Where to get it: Magnolias, Cru Café, The Grocery

Cru Café's fried green tomatoes
Cru Café's fried green tomatoes (Courtesy Cru Café)


Pulled Pork

Pulled-pork barbecue is a Southern staple; there are few things more iconicly Southern than a whole pig roasting over an open fire. Roasters pride themselves on their pit-firing abilities, traveling around the country to have their version compete for the top spot. Charleston is lucky enough to have several prizewinning pit masters in residence, so there’s no shortage of meaty goodness in the Holy City. Eat it plain or with some of South Carolina’s own mustard-based sauce.

Where to get it: Right on Que, Swig & Swine, Home Team BBQRodney Scotts, Lewis Barbecue

Right on Que's pulled pork
Right on Que's pulled pork. (©Sydney Gallimore)


Chicken Bog

Chicken bog (aka chicken pirloo/pilau) is one of the more unique Lowcountry food dishes. Odds are, if you’re not from this area, you likely haven’t heard of it. It’s a basic dish—a rich porridge consisting of chicken, rice, onions and sausage—that’s the meal you’d only be served in your grandmother’s kitchen. It’s seeing a major resurgence in Southern culinary culture so look for it on unexpected menus.

Where to get it: Hominy Grill, Poogan’s Porch, Edmund’s Oast

Edmund's Oast chicken bog
Edmund's Oast chicken bog. (©Sydney Gallimore)


Oysters

Being on the coast, it’s no surprise that oysters are a classic Charleston dish. The “r” months—the months between September and April—are prime oyster season in Charleston. You’ll find oysters on the menu at events ranging from big, elaborate festivals to quaint, backyard roasts throughout the fall and spring. Be prepared to try this Lowcountry food treat (and don’t be surprised when people bring their own oyster shucking knives to the party).

Where to get it: Where to Eat the Best Oysters in Charleston SC

Leon's Oyster Shop oysters
Leon's Oyster Shop oysters. (©Sydney Gallimore)
 


Okra

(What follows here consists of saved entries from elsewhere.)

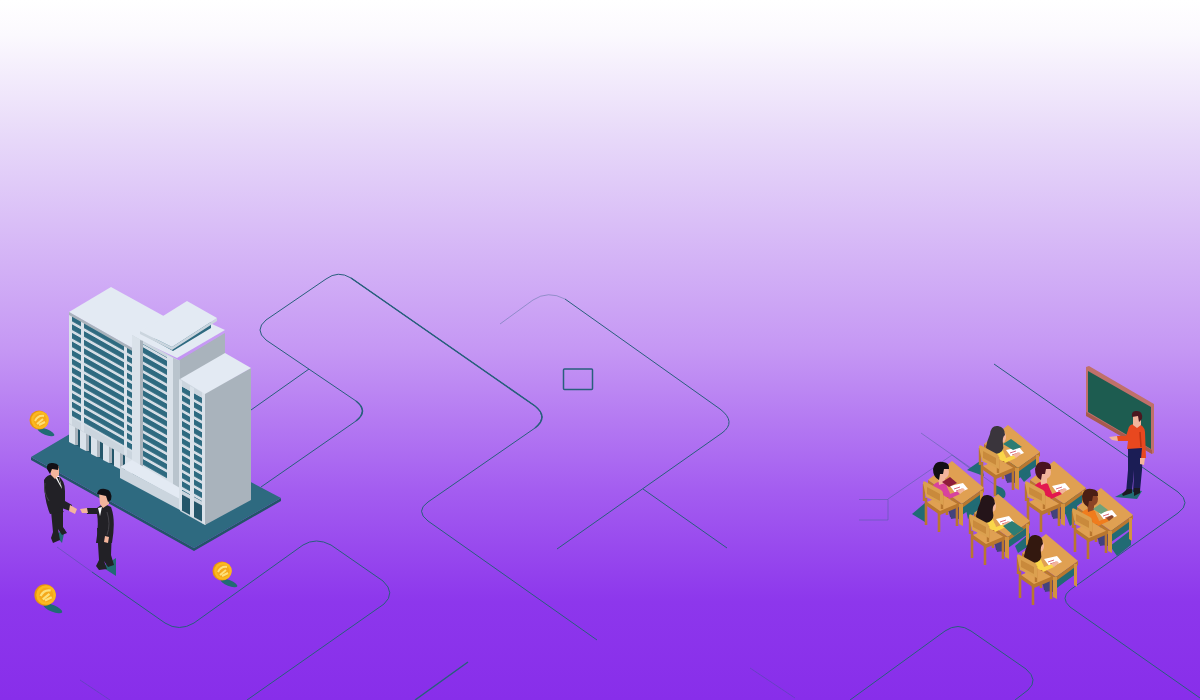
<!DOCTYPE html>
<html lang="en">
<head>
<meta charset="utf-8">
<title>Business and education hero background</title>
<style>
:root{--teal:#2e6a80;--teal-dark:#235468;--shade:#216b74;--line:#285f7c;--roof:#e3eaf3;--wall:#cbd5de;--wall-light:#dae2ea;--side:#a9b3bc;--wood:#e0a052;--wood-dark:#b9772f;--skin:#f3b59c;--suit:#222126;--gold:#fbb91f}
html,body{margin:0;height:100%;overflow:hidden}
.hero{width:1200px;height:700px;overflow:hidden}
.hero svg{display:block}
.routes{fill:none;stroke:var(--line);stroke-width:1}
.strong{stroke-width:1.5}
.faint{stroke-width:.6;opacity:.6}
.shadow{fill:var(--shade)}
.roof{fill:var(--roof)}.wall{fill:var(--wall)}.wall-light{fill:var(--wall-light)}.side{fill:var(--side)}.glass{fill:var(--teal)}
.wood{fill:var(--wood)}.wood-dark{fill:var(--wood-dark)}
.skin{fill:var(--skin)}.suit{fill:var(--suit)}
.paper{fill:#fff}
.student{--shirt:#fad64a;--hair:#33180f;--face:#f3b59c}
.shirt{fill:var(--shirt)}.hair{fill:var(--hair)}.face{fill:var(--face)}
.s1{--hair:#3a353c}.s2{--shirt:#e3174f;--hair:#4a1420}.s3{--shirt:#f07c1d;--hair:#4b1f14;--face:#8c4526}.s4{--shirt:#d8429f;--hair:#120f14}.s5{--hair:#241419}
</style>
</head>
<body>
<main class="hero">
<svg width="1200" height="700" viewBox="0 0 1200 700" role="img" aria-label="Office building with two businessmen shaking hands, and a classroom, joined by thin route lines">
<defs>
  <linearGradient id="sky" x1="0" y1="0" x2="0" y2="1">
    <stop offset="0" stop-color="#fff"/><stop offset=".05" stop-color="#fbf9fe"/><stop offset=".2" stop-color="#e7d8f9"/><stop offset=".5" stop-color="#c597f4"/><stop offset=".7" stop-color="#a45df0"/><stop offset=".86" stop-color="#8d37ec"/><stop offset="1" stop-color="#882eea"/>
  </linearGradient>
  <pattern id="floors" width="20" height="8.6" patternUnits="userSpaceOnUse" patternTransform="translate(69 314) skewY(29.5)">
    <rect width="20" height="8.6" fill="#d5dee6"/><rect width="20" height="5.6" fill="#2e6a80"/>
  </pattern>
  <g id="coin">
    <ellipse class="shadow" cx="7" cy="12" rx="9" ry="3" transform="rotate(22 7 12)"/>
    <circle r="9.5" fill="#e8960f"/><circle cx="1" r="8.8" fill="#fbb91f"/>
    <circle cx="1" r="6.4" fill="#f5a91b"/>
    <path d="M-4 1Q-1-5 5-4M-2 4L4-1M0 5L6 2" fill="none" stroke="#fde07a" stroke-width="2"/>
  </g>
  <g id="desk">
    <polygon class="shadow" points="1055,577 1076,563 1076,574 1056,588"/>
    <polygon points="1040,571 1053,579 1053,592 1044,590" fill="#473a78"/>
    <polygon class="wood" points="1046,534 1078,561 1056,577 1022,553"/>
    <polygon class="wood-dark" points="1078,561 1078,565 1056,581 1022,557 1022,553 1056,577"/>
    <path d="M1053 577h4v22l-4-2zM1074 564h3v23l-3-2z" fill="#d3933f"/>
    <polygon class="paper" points="1044,559 1057,556 1062,562 1050,567"/>
    <path d="M1048 562l6-2M1050 564l6-2" stroke="#d96a7a"/>
  </g>
  <g id="chair">
    <path d="M1020 571v27M1033 579v26M1051 579v20M1041 570v18" stroke="#b9772f" stroke-width="2.6"/>
    <polygon class="wood" points="1021,575 1037,568 1053,578 1034,587"/>
    <polygon class="wood-dark" points="1021,575 1034,584 1053,576 1053,580 1034,588 1021,579"/>
    <path d="M1018 557v17M1036 566v16" stroke="#b9772f" stroke-width="2.4"/>
    <path d="M1017 556Q1017 553 1020 555L1035 563Q1037 564 1037 567V578L1020 570Z" fill="#dba04f"/>
    <path d="M1021 560l13 7v7l-13-7z" fill="#c98a3c"/>
  </g>
  <g id="pupil-body">
    <path d="M1030 574L1045 573L1052 580L1051 591L1045 592L1044 585L1032 582Z" fill="#43437c"/>
    <path class="shirt" d="M1026 560Q1031 552 1040 557Q1044 565 1042 577L1027 576Q1023 569 1026 560Z"/>
    <path class="shirt" d="M1038 558Q1043 562 1044 567L1052 564L1054 567L1043 572L1037 567Z"/>
    <path class="face" d="M1051 564l6-3 2 2-5 4z"/>
  </g>
  <g id="long-hair">
    <ellipse class="face" cx="1040" cy="546" rx="4" ry="6"/>
    <path class="hair" d="M1028 543Q1029 534 1036 535Q1043 536 1043 544Q1040 546 1041 553Q1043 561 1034 563Q1024 563 1024 556Q1025 550 1028 543Z"/>
  </g>
  <g id="short-hair">
    <path class="face" d="M1032 547H1039V556L1033 558Z"/>
    <ellipse class="face" cx="1037" cy="545" rx="6" ry="7"/>
    <path class="hair" d="M1027 542Q1029 533 1037 535Q1044 536 1043 542L1038 542L1037 547L1034 547L1033 553Q1027 550 1027 542Z"/>
  </g>
  <g id="pupil-long"><use href="#desk"/><use href="#pupil-body"/><use href="#long-hair"/><use href="#chair"/></g>
  <g id="pupil-short"><use href="#desk"/><use href="#pupil-body"/><use href="#short-hair"/><use href="#chair"/></g>
</defs>

<rect width="1200" height="700" fill="url(#sky)"/>

<g class="routes">
  <path d="M251 410L309 369M261 487L356 421Q369 411 356 401L266 340Q254 330 266 320L326 279Q338 270 351 278L535 406Q549 417 535 428L428 502Q415 511 428 521L597 640"/>
  <path class="strong" d="M351 278L535 406Q549 417 535 428M356 421Q369 411 356 401M415 700L468 662"/>
  <path class="faint" d="M500 324L533 300Q548 290 565 299"/>
  <path d="M565 299L720 409Q737 422 722 433L557 549M643 489L727 548"/>
  <path d="M92 572L165 623Q179 632 194 623L303 545Q316 537 331 545L383 581Q396 593 384 604L247 700"/>
  <path class="faint" d="M57 547L92 572M80 680L110 700M750 668L795 698M888 499L952 455L972 470M921 433L998 487"/>
  <path d="M850 700L945 631Q958 622 971 631L1026 669Q1039 680 1028 690L1015 700"/>
  <path d="M994 364L1178 492Q1192 503 1178 513L1070 590Q1060 598 1070 607L1200 698"/>
  <rect class="strong" x="563.5" y="369" width="29" height="20.5" rx="1"/>
  <path class="faint" d="M859 499.500H888V520H859"/>
</g>

<g id="office">
  <polygon points="31,457 194,548 281,498 281,501 194,551 31,460" fill="#235468"/>
  <polygon class="glass" points="31,457 112,409 281,498 194,548"/>
  <g id="main-slab">
    <polygon points="74,420 134,450 134,476 74,444" fill="#24566a"/>
    <path class="wall-light" d="M69 418h6v27l-6-3zM80 426h6v25l-6-3zM91 432h6v25l-6-3zM103 438h6v25l-6-3zM114 444h6v25l-6-3zM125 450h7v25l-7-3z"/>
    <path class="side" d="M75 422h3v23h-3zM86 428h3v23h-3zM97 434h3v23h-3zM109 440h3v23h-3zM120 446h3v23h-3z"/>
    <polygon class="wall" points="69,312 136,350 136,462 69,424"/>
    <polygon fill="url(#floors)" points="72,316 132,350 132,452 72,418"/>
    <path class="wall-light" d="M69 312l3 2v111l-3-2zM81 319l3 2v111l-3-2zM124 343l3 2v111l-3-2z"/>
    <polygon class="roof" points="69,312 111,287 180,325 134,349"/>
    <polygon class="side" points="69,312 134,349 134,352 69,315"/>
  </g>
  <g id="central-tower">
    <polygon class="side" points="178,361 225,333 225,480 178,506"/>
    <polygon class="roof" points="141,341 190,314 225,330 177,358"/>
    <polygon class="wall" points="132,335 180,361 180,500 132,470"/>
    <polygon fill="url(#floors)" points="143,344 168,358 168,490 143,476"/>
    <polygon class="wall-light" points="132,335 143,341 143,479 132,473"/>
    <polygon class="side" points="140,340 143,341 143,479 140,477"/>
    <polygon class="wall-light" points="167,355 173,358 173,496 167,492"/>
    <polygon points="173,358 180,361 180,500 173,496" fill="#b9c4cd"/>
    <polygon class="glass" points="146,336 173,351 211,328 211,321 173,344"/>
    <polygon class="wall" points="140,331 172,347 217,318 217,321 172,350 140,334"/>
    <polygon class="roof" points="140,331 160,320 163,316 187,301 217,318 172,347"/>
  </g>
  <g id="entrance">
    <polygon class="roof" points="120,467 132,460 180,488 180,500"/>
    <polygon class="wall" points="120,467 180,499 180,510 120,478"/>
  </g>
  <g id="right-wing">
    <polygon class="wall" points="180,379 205,393 205,525 180,511"/>
    <polygon fill="url(#floors)" points="181,386 203,398 203,502 181,490"/>
    <path d="M181 494l22 12v16l-22-12z" fill="#24566a"/>
    <path class="wall-light" d="M179 379l3 2v130l-3-2zM190 386l4 2v130l-4-2zM202 392l4 1v132l-4-2z"/>
    <polygon class="side" points="205,393 251,368 251,500 205,525"/>
    <polygon class="roof" points="180,379 225,353 251,368 205,394"/>
  </g>
</g>

<g id="coins">
  <use href="#coin" x="39" y="420"/>
  <use href="#coin" x="222" y="571"/>
  <use href="#coin" transform="translate(45 595) scale(1.120)"/>
</g>

<g id="handshake">
  <path class="shadow" d="M55 535l10-6-3 14zM102 567l14-9v18z"/>
  <g id="left-partner">
    <path class="suit" d="M50 500L63 499L63 527L67 533L62 535L58 529L60 540L53 543L51 538L53 532Z"/>
    <path class="suit" d="M44 480Q48 473 57 475Q65 480 65 491L65 501L72 505L70 511L59 507L64 512L50 514Q44 500 44 480Z"/>
    <path class="paper" d="M54 475l5 1 3 13z"/><path d="M57 477l2 0 2 9z" fill="#17161a"/>
    <path d="M45 483Q43 492 49 501" fill="none" stroke="#45434a"/>
    <path class="skin" d="M70 505l7 4-2 5-6-3z"/>
    <path class="skin" d="M49 466h10v9l-4 4-4-4z"/>
    <path d="M47 469Q46 462 53 463Q61 464 58 470L52 469L50 474Z" fill="#121015"/>
  </g>
  <g id="right-partner">
    <path class="suit" d="M97 528L112 528L111 555L114 565L108 567L104 561L107 569L99 570L96 566L99 560Z"/>
    <path class="suit" d="M97 508Q103 502 111 507Q116 520 112 543L96 543Q99 525 97 514L87 514L86 508Z"/>
    <path class="paper" d="M98 508l4-1-2 9z"/>
    <path d="M107 512Q111 524 107 535" fill="none" stroke="#45434a"/>
    <path class="skin" d="M87 508l-7 1 2 4 6 0zM105 536l4 1-1 6-4-1zM99 493h9l1 11-6 4-3-4z"/>
    <path d="M97 494Q98 488 105 489Q113 490 111 500L108 502L106 496Z" fill="#121015"/>
  </g>
</g>

<g id="classroom">
  <g id="blackboard">
    <path d="M1086 367L1089 366L1154 404V453L1152 454L1086 415Z" fill="#c0706a"/>
    <polygon points="1088,371 1151,407 1151,449 1088,412" fill="#1d5c50"/>
    <path d="M1086 412L1152 450V454L1086 416Z" fill="#a75a4e"/>
  </g>
  <g id="teacher">
    <polygon class="shadow" points="1115,497 1130,489 1142,491 1137,499"/>
    <path d="M1128 446H1143L1142 470L1140 491L1133 492L1134 470L1132 492L1126 493L1128 470Z" fill="#1b1d55"/>
    <path d="M1127 489l5 0 0 4-9 3-1-2zM1134 488h6v5l-6 3z" fill="#1c1a22"/>
    <path d="M1128 430Q1129 423 1136 424Q1144 424 1145 432L1146 458L1141 459L1142 448L1127 449L1128 441L1117 441L1116 436L1126 436Z" fill="#e8481f"/>
    <path d="M1140 432l1 15" stroke="#bb3212" stroke-width="1.5"/>
    <path class="skin" d="M1117 436l-8 1 3 3 6 1zM1140 458h5l-1 7-4-1zM1133 416h8v9l-4 3-4-3z"/>
    <path d="M1132 417Q1131 410 1137 411Q1143 411 1142 419L1139 422L1138 416Z" fill="#4a1820"/>
  </g>
  <g id="floor-shadows" class="shadow">
    <polygon points="967,470 980,461 984,476"/>
    <polygon points="912,514 925,503 925,522"/>
    <polygon points="1010,463 1027,451 1031,476 1024,482"/>
    <polygon points="1061,502 1077,488 1077,520 1070,526"/>
    <polygon points="966,510 984,497 984,506 968,519"/>
    <polygon points="1015,546 1030,533 1030,545 1018,553"/>
    <polygon points="1110,546 1131,530 1131,545 1117,556"/>
    <polygon points="1056,583 1072,572 1068,579 1057,588"/>
    <path d="M994 485Q1008 488 1005 497L996 503Z"/>
  </g>
  <use class="student s1" href="#pupil-long" x="-38" y="-109"/>
  <use class="student s4" href="#pupil-short" x="-94" y="-73"/>
  <use class="student s2" href="#pupil-short" x="8" y="-82" transform="translate(0 9)"/>
  <use class="student s5" href="#pupil-long" x="-48" y="-40"/>
  <use class="student s3" href="#pupil-short" x="55" y="-46"/>
  <use class="student s6" href="#pupil-long"/>
  <g id="notebooks">
    <polygon points="1003,526 1012,521 1024,529 1014,536" fill="#2d7d74"/>
    <polygon points="1003,444 1011,439 1022,447 1013,450" fill="#2d7d74"/>
    <polygon points="1093,509 1100,504 1108,510 1101,514" fill="#6fa27a"/>
    <polygon points="942,482 950,477 957,483 949,487" fill="#8d1d3a"/>
  </g>
</g>
</svg>
</main>
</body>
</html>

In Charleston, okra comes in many forms. It can be grilled, stewed, boiled, roasted, pickled or fried, but no matter how you prepare it, one thing is certain: It’s delicious. Outsiders often write off this superfood because of its tendency to release a slimy sugar residue (not unlike aloe vera) when prepared by the inexperienced cook, but in Charleston, chefs have found a way to make this down-home delicacy into a gourmet culinary experience you’re not likely to find anywhere else. We love it fried in a southern cornmeal batter.

Where to get it: Page’s Okra Grill, Spero, The Granary

Spero's okra
Spero's okra. (©Sydney Gallimore)


Collard Greens

On New Years’ Day around the South, you’ll find people cooking up pork, hoppin’ john and collard greens for good luck in the coming year. But we don’t just eat our greens one day a year; Charlestonians love a good bowl of collard greens anytime. Savory and salty, they’re best when cooked with ham and served with a generous helping of pepper vinegar or hot sauce for a true taste of Southern “health food.”

Where to get it: Jestine’s Kitchen, Early Bird Diner

Early Bird Diner's collard greens
Early Bird Diner's collard greens. (©Sydney Gallimore)


Boiled Peanuts

Take me out to the ballgame...one of the best parts of summer is heading to see the Charleston Riverdogs play ball and buying a hot bag of Cajun-style boiled peanuts from a local celebrity, Tony the Peanut Man. Often called “the caviar of the South,” boiled peanuts look something like kidney beans, but taste like salty pearls of edamame, crossed with a chickpea, crossed with a peanut. They’re uniquely addicting!

Where to get it: Husk, Proof, The Alley

Boiled peanuts from The Alley
Boiled peanuts from The Alley. (©Sydney Gallimore)

Please be sure to contact each establishment to verify opening hours, reservation policies, health requirements, and any other variations as the month’s progress.